* **Task to carry out**
Among the records below, find the lines that contain "status" and copy each of them.

* **Information shown**
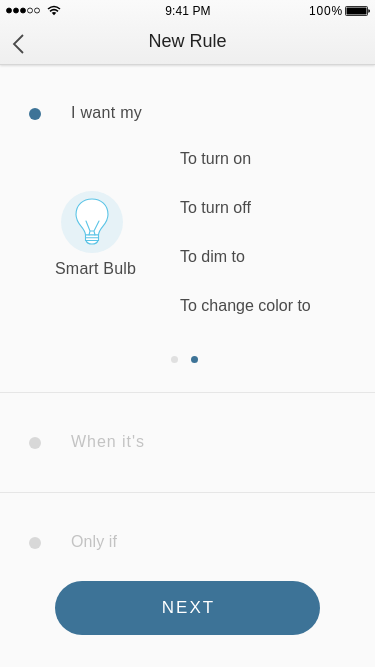
<!DOCTYPE html>
<html lang="en">
<head>
<meta charset="utf-8">
<title>New Rule</title>
<style>
:root {
  --page: #fafafa;
  --accent: #3d7397;
  --ink: #4a4a4a;
  --title: #222;
  --muted: #c3c3c3;
  --dot-off: #d8d8d8;
  --rule: #e6e6e6;
  --bulb: #5bc4e6;
  --bulb-bg: #e6f2f7;
}
* { box-sizing: border-box; margin: 0; padding: 0; }
html, body { width: 375px; height: 667px; overflow: hidden; }
body { font-family: "Liberation Sans", Arial, sans-serif; font-size: 16px; line-height: 20px; color: var(--ink); background: var(--page); }
.screen { width: 375px; height: 667px; display: flex; flex-direction: column; }
.top { height: 65px; flex: none; background: linear-gradient(#fafafa, #efefef); border-bottom: 1px solid #d6d6d6; box-shadow: 0 1px 2px #0000001f; }
.status { height: 20px; display: grid; grid-template-columns: 1fr auto 1fr; align-items: center; padding: 2px 5px 0 6px; font-size: 12px; line-height: 18px; color: #000; }
.status svg { display: block; }
.time { letter-spacing: .1px; }
.battery { display: flex; justify-content: flex-end; align-items: center; gap: 2px; letter-spacing: .8px; }
.nav { height: 44px; display: grid; grid-template-columns: 40px 1fr 40px; align-items: center; }
.nav a { display: block; padding: 3px 0 0 11px; }
.nav a svg { display: block; }
.nav h1 { font-size: 18px; font-weight: 400; line-height: 22px; text-align: center; color: var(--title); padding-bottom: 2px; }
.step { border-bottom: 1px solid var(--rule); }
.step-title { display: flex; align-items: center; gap: 30px; padding-left: 29px; height: 20px; font-size: 16px; font-weight: 400; letter-spacing: .3px; }
.step-title::before { content: ""; width: 12px; height: 12px; margin-top: 2px; border-radius: 50%; background: var(--dot-off); }
.current { height: 328px; padding-top: 38px; }
.current .step-title::before { background: var(--accent); }
.pending { height: 100px; padding-top: 39px; color: var(--muted); }
.when .step-title { letter-spacing: .95px; }
.last { height: 88px; border: 0; }
.last .step-title { letter-spacing: .1px; }
.choice { display: grid; grid-template-columns: 180px 1fr; padding-top: 26px; }
.device { padding: 42px 0 0 55px; }
.device svg { display: block; margin: 0 0 6px 6px; }
.device p { letter-spacing: .2px; white-space: nowrap; }
.actions { list-style: none; display: grid; gap: 29px; }
.pager { display: flex; justify-content: center; gap: 13px; padding: 40px 6px 0 0; }
.pager i { width: 7px; height: 7px; border-radius: 50%; background: #e0e0e0; }
.pager .active { background: var(--accent); }
.next { display: flex; align-items: center; justify-content: center; width: 265px; height: 54px; margin-left: 55px; padding-left: 2px; border-radius: 27px; background: var(--accent); color: #fff; font-size: 17px; letter-spacing: 2px; text-decoration: none; }
</style>
</head>
<body>
<main class="screen">
  <header class="top">
    <div class="status">
      <svg width="56" height="12" viewBox="0 0 56 12" role="img" aria-label="Signal and Wi-Fi">
        <g stroke="#000" stroke-width=".8">
          <circle cx="3" cy="5.5" r="2.5"/>
          <circle cx="10" cy="5.5" r="2.5"/>
          <circle cx="17" cy="5.5" r="2.5"/>
          <circle cx="24" cy="5.5" r="2.5" fill="none"/>
          <circle cx="31" cy="5.5" r="2.5" fill="none"/>
        </g>
        <g fill="none" stroke="#000" stroke-width="1.6">
          <path d="M42 4Q48 -1 54 4"/>
          <path d="M44 6.4Q48 3 52 6.4"/>
        </g>
        <path d="M45.7 7.8Q48 6 50.3 7.8L48 10.2Z"/>
      </svg>
      <span class="time">9:41 PM</span>
      <span class="battery">100%
        <svg width="25" height="10" viewBox="0 0 25 10" aria-hidden="true">
          <rect x=".5" y=".5" width="22" height="9" rx="1" fill="none" stroke="#000" stroke-width=".8"/>
          <rect x="1.5" y="1.5" width="20" height="7"/>
          <path d="M23.3 3.2Q25 3.5 25 5T23.3 6.8Z"/>
        </svg>
      </span>
    </div>
    <nav class="nav">
      <a href="#" aria-label="Back">
        <svg width="14" height="22" viewBox="0 0 14 22"><path d="M12 2L3 11L12 20" fill="none" stroke="#4a4a4a" stroke-width="1.8"/></svg>
      </a>
      <h1>New Rule</h1>
    </nav>
  </header>

  <section class="step current">
    <h2 class="step-title">I want my</h2>
    <div class="choice">
      <div class="device">
        <svg width="62" height="62" viewBox="0 0 62 62" role="img" aria-label="Light bulb">
          <circle cx="31" cy="31" r="31" fill="var(--bulb-bg)"/>
          <g fill="#fff" stroke="var(--bulb)" stroke-width="1.1" stroke-linejoin="round" stroke-linecap="round">
            <path d="M24.5 44C24 36 15 34 15 23.5C15 14 22 8 31 8S47 14 47 23.5C47 34 38 36 37.5 44Z"/>
            <path d="M24.5 44H37.5V49.5H24.5ZM24.5 46.8H37.5"/>
            <path d="M25 49.5H37Q36 53 31 53T25 49.5Z"/>
            <path d="M25 30L29 40H33L38 30M29 40L28 44M33 40L34 44" fill="none"/>
          </g>
        </svg>
        <p>Smart Bulb</p>
      </div>
      <ul class="actions">
        <li>To turn on</li>
        <li>To turn off</li>
        <li>To dim to</li>
        <li>To change color to</li>
      </ul>
    </div>
    <div class="pager" aria-label="Page 2 of 2"><i></i><i class="active"></i></div>
  </section>

  <section class="step pending when">
    <h2 class="step-title">When it's</h2>
  </section>

  <section class="step pending last">
    <h2 class="step-title">Only if</h2>
  </section>

  <a class="next" href="#">NEXT</a>
</main>
</body>
</html>
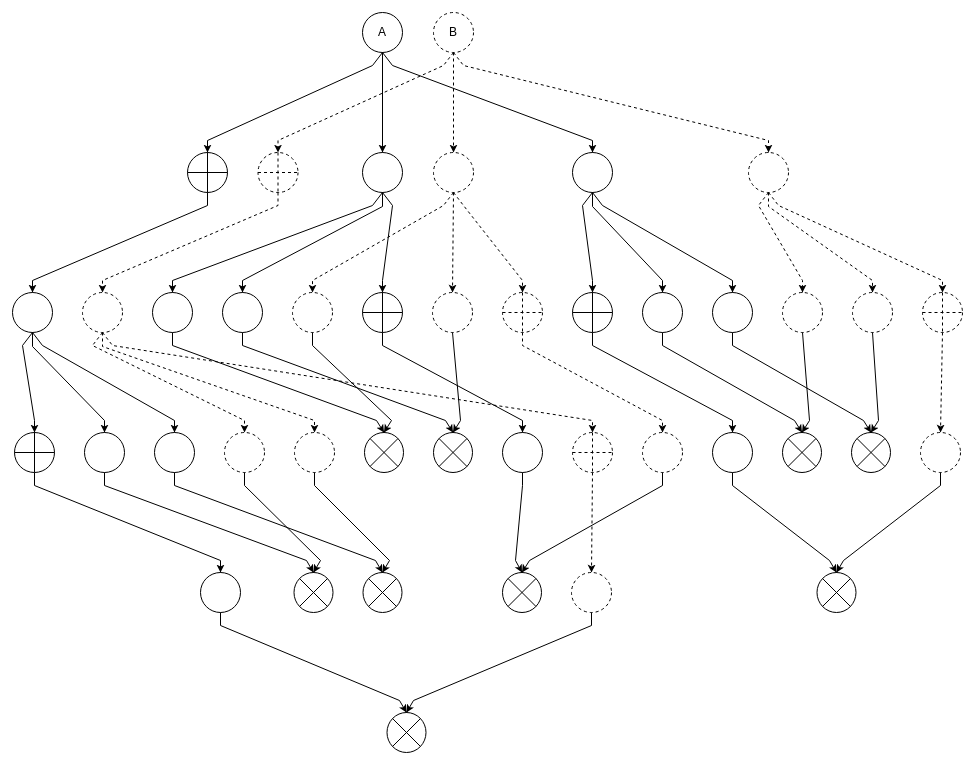
<!DOCTYPE html>
<html lang="en">
<head>
<meta charset="utf-8">
<title>Two-tree merge diagram</title>
<style>
:root { --ink: #000; --paper: #fff; }
html, body { margin: 0; background: var(--paper); }
body { width: 975px; height: 765px; overflow: hidden; }
.diagram { display: block; width: 975px; height: 765px; }
.edges path { fill: none; stroke: var(--ink); stroke-width: 1; marker-end: url(#arrow); }
.nodes { fill: var(--paper); stroke: var(--ink); stroke-width: 1; }
.tree-b { stroke-dasharray: 3 3; }
.arrowhead { fill: var(--ink); stroke: none; }
.labels { font: 12px "Liberation Sans", Arial, sans-serif; fill: var(--ink); text-anchor: middle; }
</style>
</head>
<body>
<svg class="diagram" viewBox="0 0 975 765" role="img" aria-label="Trees A and B branching downwards and merging at crossed nodes">
  <defs>
    <marker id="arrow" markerWidth="9" markerHeight="9" refX="8" refY="4" orient="auto" markerUnits="userSpaceOnUse">
      <path class="arrowhead" d="M8 4 0 0 2 4 0 8Z"/>
    </marker>
    <circle id="plain" r="20"/>
    <g id="plus"><circle r="20"/><path d="M-20 0H20M0-20V20"/></g>
    <g id="merge"><ellipse rx="19.5" ry="20"/><path d="M-14-14 14 14M14-14-14 14"/></g>
  </defs>

  <g transform="translate(.5 .5)">
    <g class="nodes">
      <use href="#plain" x="382" y="32"/>
      <use href="#plus" x="207" y="172"/>
      <use href="#plain" x="382" y="172"/>
      <use href="#plain" x="592" y="172"/>
      <use href="#plain" x="32" y="312"/>
      <use href="#plain" x="172" y="312"/>
      <use href="#plain" x="242" y="312"/>
      <use href="#plus" x="382" y="312"/>
      <use href="#plus" x="592" y="312"/>
      <use href="#plain" x="662" y="312"/>
      <use href="#plain" x="732" y="312"/>
      <use href="#plus" x="34" y="452"/>
      <use href="#plain" x="104" y="452"/>
      <use href="#plain" x="174" y="452"/>
      <use href="#plain" x="522" y="452"/>
      <use href="#plain" x="732" y="452"/>
      <use href="#plain" x="220" y="592"/>
    </g>

    <g class="nodes tree-b">
      <use href="#plain" x="453" y="32"/>
      <use href="#plus" x="277.5" y="172"/>
      <use href="#plain" x="453" y="172"/>
      <use href="#plain" x="768" y="172"/>
      <use href="#plain" x="102" y="312"/>
      <use href="#plain" x="312" y="312"/>
      <use href="#plain" x="452" y="312"/>
      <use href="#plus" x="522" y="312"/>
      <use href="#plain" x="802" y="312"/>
      <use href="#plain" x="872" y="312"/>
      <use href="#plus" x="942" y="312"/>
      <use href="#plain" x="244" y="452"/>
      <use href="#plain" x="314" y="452"/>
      <use href="#plus" x="592" y="452"/>
      <use href="#plain" x="662" y="452"/>
      <use href="#plain" x="940" y="452"/>
      <use href="#plain" x="591" y="592"/>
    </g>

    <g class="nodes merges">
      <use href="#merge" x="383.5" y="452"/>
      <use href="#merge" x="452.5" y="452"/>
      <use href="#merge" x="801.5" y="452"/>
      <use href="#merge" x="870.5" y="452"/>
      <use href="#merge" x="313" y="592"/>
      <use href="#merge" x="382" y="592"/>
      <use href="#merge" x="521.5" y="592"/>
      <use href="#merge" x="836" y="592"/>
      <use href="#merge" x="406" y="732"/>
    </g>

    <g class="edges">
      <path d="M382 52 372 65 207 140V152"/>
      <path d="M382 52V152"/>
      <path d="M382 52 392 65 592 140V152"/>
      <path d="M207 192V205L32 280V292"/>
      <path d="M382 192 372 205 172 280V292"/>
      <path d="M382 192V206L242 280V292"/>
      <path d="M382 192 392 205 382 280V292"/>
      <path d="M592 192 582 205 592 280V292"/>
      <path d="M592 192V206L662 280V292"/>
      <path d="M592 192 602 205 732 280V292"/>
      <path d="M32 332 22 345 34 420V432"/>
      <path d="M32 332V346L104 420V432"/>
      <path d="M32 332 42 345 174 420V432"/>
      <path d="M382 332V345L522 420V432"/>
      <path d="M592 332V345L732 420V432"/>
      <path d="M34 472V485L220 560V572"/>
    </g>

    <g class="edges tree-b">
      <path d="M453 52 443 65 277.5 140V152"/>
      <path d="M453 52V152"/>
      <path d="M453 52 463 65 768 140V152"/>
      <path d="M277.5 192V205L102 280V292"/>
      <path d="M453 192 443 205 312 280V292"/>
      <path d="M453 192 452 292"/>
      <path d="M453 192 463 205 522 280V292"/>
      <path d="M768 192 758 205 802 280V292"/>
      <path d="M768 192V206L872 280V292"/>
      <path d="M768 192 778 205 942 280V292"/>
      <path d="M102 332 92 345 244 420V432"/>
      <path d="M102 332V346L314 420V432"/>
      <path d="M102 332 112 345 592 420V432"/>
      <path d="M522 332V345L662 420V432"/>
      <path d="M942 332 940 432"/>
      <path d="M592 472 591 572"/>
    </g>

    <g class="edges merging">
      <path d="M172 332V345L376 420 383.5 432"/>
      <path d="M312 332V345L391 420 383.5 432"/>
      <path d="M242 332V345L445 420 452.5 432"/>
      <path d="M452 332 460 420 452.5 432"/>
      <path d="M662 332V345L794 420 801.5 432"/>
      <path d="M802 332 809 420 801.5 432"/>
      <path d="M732 332V345L863 420 870.5 432"/>
      <path d="M872 332 878 420 870.5 432"/>
      <path d="M104 472V485L306 560 313 572"/>
      <path d="M244 472V485L320 560 313 572"/>
      <path d="M174 472V485L375 560 382 572"/>
      <path d="M314 472V485L389 560 382 572"/>
      <path d="M522 472V485L515 560 521.5 572"/>
      <path d="M662 472V485L529 560 521.5 572"/>
      <path d="M732 472V485L829 560 836 572"/>
      <path d="M940 472V485L843 560 836 572"/>
      <path d="M220 612V625L399 700 406 712"/>
      <path d="M591 612V625L413 700 406 712"/>
    </g>

    <g class="labels">
      <text x="381.5" y="35.5">A</text>
      <text x="452.5" y="35.5">B</text>
    </g>
  </g>
</svg>
</body>
</html>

* **Written solution**
.status { height: 20px; display: grid; grid-template-columns: 1fr auto 1fr; align-items: center; padding: 2px 5px 0 6px; font-size: 12px; line-height: 18px; color: #000; }
.status svg { display: block; }
    <div class="status">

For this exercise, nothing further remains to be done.